# What is being asked:
The reply should be the records repeated exactly, without any images.

====================

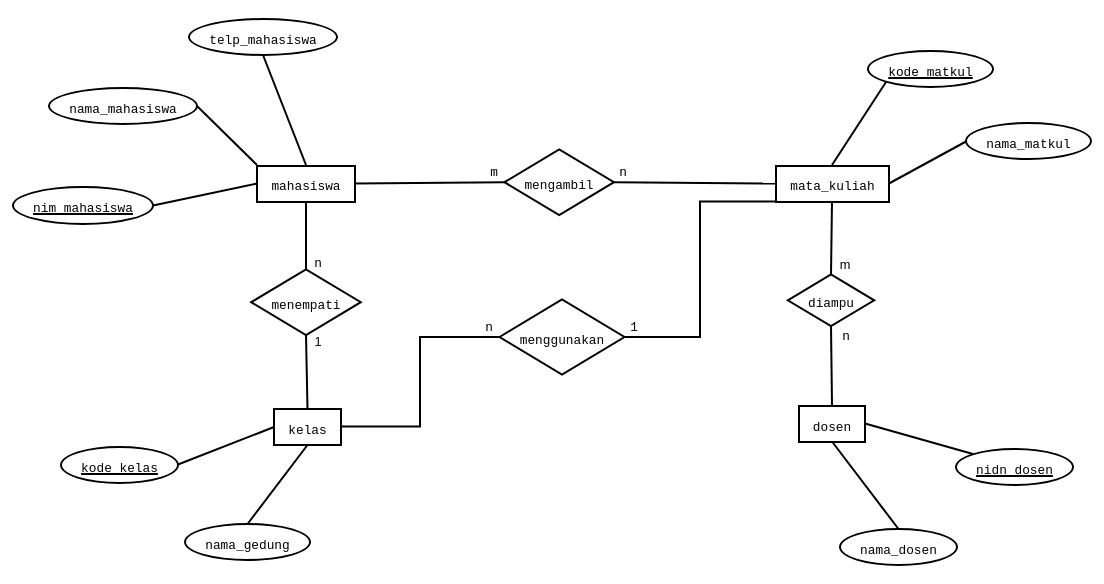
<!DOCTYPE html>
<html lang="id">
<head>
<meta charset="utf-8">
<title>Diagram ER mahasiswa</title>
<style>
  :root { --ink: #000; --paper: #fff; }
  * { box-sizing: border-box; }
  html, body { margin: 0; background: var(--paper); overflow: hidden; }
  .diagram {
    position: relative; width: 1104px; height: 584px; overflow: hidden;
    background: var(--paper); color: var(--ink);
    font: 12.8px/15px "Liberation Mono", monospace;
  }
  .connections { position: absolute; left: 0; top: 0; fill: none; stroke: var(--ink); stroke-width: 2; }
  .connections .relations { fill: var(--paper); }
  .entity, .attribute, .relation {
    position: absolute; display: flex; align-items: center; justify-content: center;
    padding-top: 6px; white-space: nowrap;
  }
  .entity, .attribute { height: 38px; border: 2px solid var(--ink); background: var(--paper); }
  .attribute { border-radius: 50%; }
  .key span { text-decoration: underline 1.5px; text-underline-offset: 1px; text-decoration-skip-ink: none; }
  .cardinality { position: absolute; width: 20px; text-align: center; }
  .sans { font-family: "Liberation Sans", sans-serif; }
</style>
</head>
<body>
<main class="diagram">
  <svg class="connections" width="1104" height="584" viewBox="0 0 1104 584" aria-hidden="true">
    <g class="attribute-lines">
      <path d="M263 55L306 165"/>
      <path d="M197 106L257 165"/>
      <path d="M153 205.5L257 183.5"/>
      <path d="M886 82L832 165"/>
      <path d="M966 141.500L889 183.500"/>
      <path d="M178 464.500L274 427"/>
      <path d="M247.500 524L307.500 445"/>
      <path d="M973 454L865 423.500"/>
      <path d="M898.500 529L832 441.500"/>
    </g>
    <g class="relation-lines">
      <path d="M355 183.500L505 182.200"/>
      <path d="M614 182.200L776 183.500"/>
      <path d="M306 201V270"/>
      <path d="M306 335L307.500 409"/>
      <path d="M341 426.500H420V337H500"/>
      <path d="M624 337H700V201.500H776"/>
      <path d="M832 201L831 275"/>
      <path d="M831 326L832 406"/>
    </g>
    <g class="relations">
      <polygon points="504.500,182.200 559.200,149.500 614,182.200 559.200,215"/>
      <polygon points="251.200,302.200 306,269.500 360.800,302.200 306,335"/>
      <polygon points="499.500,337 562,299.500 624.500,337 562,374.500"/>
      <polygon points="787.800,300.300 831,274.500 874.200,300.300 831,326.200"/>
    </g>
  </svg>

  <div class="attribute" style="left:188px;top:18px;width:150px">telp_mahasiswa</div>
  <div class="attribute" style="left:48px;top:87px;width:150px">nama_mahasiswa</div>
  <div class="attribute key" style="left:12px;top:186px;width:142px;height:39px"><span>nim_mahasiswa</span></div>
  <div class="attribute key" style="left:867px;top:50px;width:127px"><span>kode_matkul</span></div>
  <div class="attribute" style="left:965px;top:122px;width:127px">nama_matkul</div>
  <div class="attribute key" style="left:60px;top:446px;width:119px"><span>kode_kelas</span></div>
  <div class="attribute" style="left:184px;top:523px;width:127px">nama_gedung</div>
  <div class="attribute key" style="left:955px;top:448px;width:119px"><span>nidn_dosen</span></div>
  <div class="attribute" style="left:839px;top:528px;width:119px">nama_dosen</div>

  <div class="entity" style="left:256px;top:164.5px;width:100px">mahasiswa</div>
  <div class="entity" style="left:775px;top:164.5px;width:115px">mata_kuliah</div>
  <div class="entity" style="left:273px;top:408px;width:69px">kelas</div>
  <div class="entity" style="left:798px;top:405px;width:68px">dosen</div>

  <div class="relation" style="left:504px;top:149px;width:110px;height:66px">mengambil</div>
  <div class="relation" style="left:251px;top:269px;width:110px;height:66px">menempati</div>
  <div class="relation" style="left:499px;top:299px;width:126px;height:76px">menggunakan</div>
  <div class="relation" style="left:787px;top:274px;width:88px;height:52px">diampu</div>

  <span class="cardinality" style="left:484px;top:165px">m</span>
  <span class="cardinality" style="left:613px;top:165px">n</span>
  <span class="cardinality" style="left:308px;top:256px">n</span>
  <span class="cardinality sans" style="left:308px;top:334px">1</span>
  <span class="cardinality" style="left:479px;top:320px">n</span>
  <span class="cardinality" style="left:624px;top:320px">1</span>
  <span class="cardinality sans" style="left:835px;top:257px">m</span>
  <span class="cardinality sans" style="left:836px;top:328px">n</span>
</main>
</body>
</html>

====================

# Task output:
<!DOCTYPE html>
<html lang="id">
<head>
<meta charset="utf-8">
<title>Diagram ER mahasiswa</title>
<style>
  :root { --ink: #000; --paper: #fff; }
  * { box-sizing: border-box; }
  html, body { margin: 0; background: var(--paper); overflow: hidden; }
  .diagram {
    position: relative; width: 1104px; height: 584px; overflow: hidden;
    background: var(--paper); color: var(--ink);
    font: 12.8px/15px "Liberation Mono", monospace;
  }
  .connections { position: absolute; left: 0; top: 0; fill: none; stroke: var(--ink); stroke-width: 2; }
  .connections .relations { fill: var(--paper); }
  .entity, .attribute, .relation {
    position: absolute; display: flex; align-items: center; justify-content: center;
    padding-top: 6px; white-space: nowrap;
  }
  .entity, .attribute { height: 38px; border: 2px solid var(--ink); background: var(--paper); }
  .attribute { border-radius: 50%; }
  .key span { text-decoration: underline 1.5px; text-underline-offset: 1px; text-decoration-skip-ink: none; }
  .cardinality { position: absolute; width: 20px; text-align: center; }
  .sans { font-family: "Liberation Sans", sans-serif; }
</style>
</head>
<body>
<main class="diagram">
  <svg class="connections" width="1104" height="584" viewBox="0 0 1104 584" aria-hidden="true">
    <g class="attribute-lines">
      <path d="M263 55L306 165"/>
      <path d="M197 106L257 165"/>
      <path d="M153 205.5L257 183.5"/>
      <path d="M886 82L832 165"/>
      <path d="M966 141.500L889 183.500"/>
      <path d="M178 464.500L274 427"/>
      <path d="M247.500 524L307.500 445"/>
      <path d="M973 454L865 423.500"/>
      <path d="M898.500 529L832 441.500"/>
    </g>
    <g class="relation-lines">
      <path d="M355 183.500L505 182.200"/>
      <path d="M614 182.200L776 183.500"/>
      <path d="M306 201V270"/>
      <path d="M306 335L307.500 409"/>
      <path d="M341 426.500H420V337H500"/>
      <path d="M624 337H700V201.500H776"/>
      <path d="M832 201L831 275"/>
      <path d="M831 326L832 406"/>
    </g>
    <g class="relations">
      <polygon points="504.500,182.200 559.200,149.500 614,182.200 559.200,215"/>
      <polygon points="251.200,302.200 306,269.500 360.800,302.200 306,335"/>
      <polygon points="499.500,337 562,299.500 624.500,337 562,374.500"/>
      <polygon points="787.800,300.300 831,274.500 874.200,300.300 831,326.200"/>
    </g>
  </svg>

  <div class="attribute" style="left:188px;top:18px;width:150px">telp_mahasiswa</div>
  <div class="attribute" style="left:48px;top:87px;width:150px">nama_mahasiswa</div>
  <div class="attribute key" style="left:12px;top:186px;width:142px;height:39px"><span>nim_mahasiswa</span></div>
  <div class="attribute key" style="left:867px;top:50px;width:127px"><span>kode_matkul</span></div>
  <div class="attribute" style="left:965px;top:122px;width:127px">nama_matkul</div>
  <div class="attribute key" style="left:60px;top:446px;width:119px"><span>kode_kelas</span></div>
  <div class="attribute" style="left:184px;top:523px;width:127px">nama_gedung</div>
  <div class="attribute key" style="left:955px;top:448px;width:119px"><span>nidn_dosen</span></div>
  <div class="attribute" style="left:839px;top:528px;width:119px">nama_dosen</div>

  <div class="entity" style="left:256px;top:164.5px;width:100px">mahasiswa</div>
  <div class="entity" style="left:775px;top:164.5px;width:115px">mata_kuliah</div>
  <div class="entity" style="left:273px;top:408px;width:69px">kelas</div>
  <div class="entity" style="left:798px;top:405px;width:68px">dosen</div>

  <div class="relation" style="left:504px;top:149px;width:110px;height:66px">mengambil</div>
  <div class="relation" style="left:251px;top:269px;width:110px;height:66px">menempati</div>
  <div class="relation" style="left:499px;top:299px;width:126px;height:76px">menggunakan</div>
  <div class="relation" style="left:787px;top:274px;width:88px;height:52px">diampu</div>

  <span class="cardinality" style="left:484px;top:165px">m</span>
  <span class="cardinality" style="left:613px;top:165px">n</span>
  <span class="cardinality" style="left:308px;top:256px">n</span>
  <span class="cardinality sans" style="left:308px;top:334px">1</span>
  <span class="cardinality" style="left:479px;top:320px">n</span>
  <span class="cardinality" style="left:624px;top:320px">1</span>
  <span class="cardinality sans" style="left:835px;top:257px">m</span>
  <span class="cardinality sans" style="left:836px;top:328px">n</span>
</main>
</body>
</html>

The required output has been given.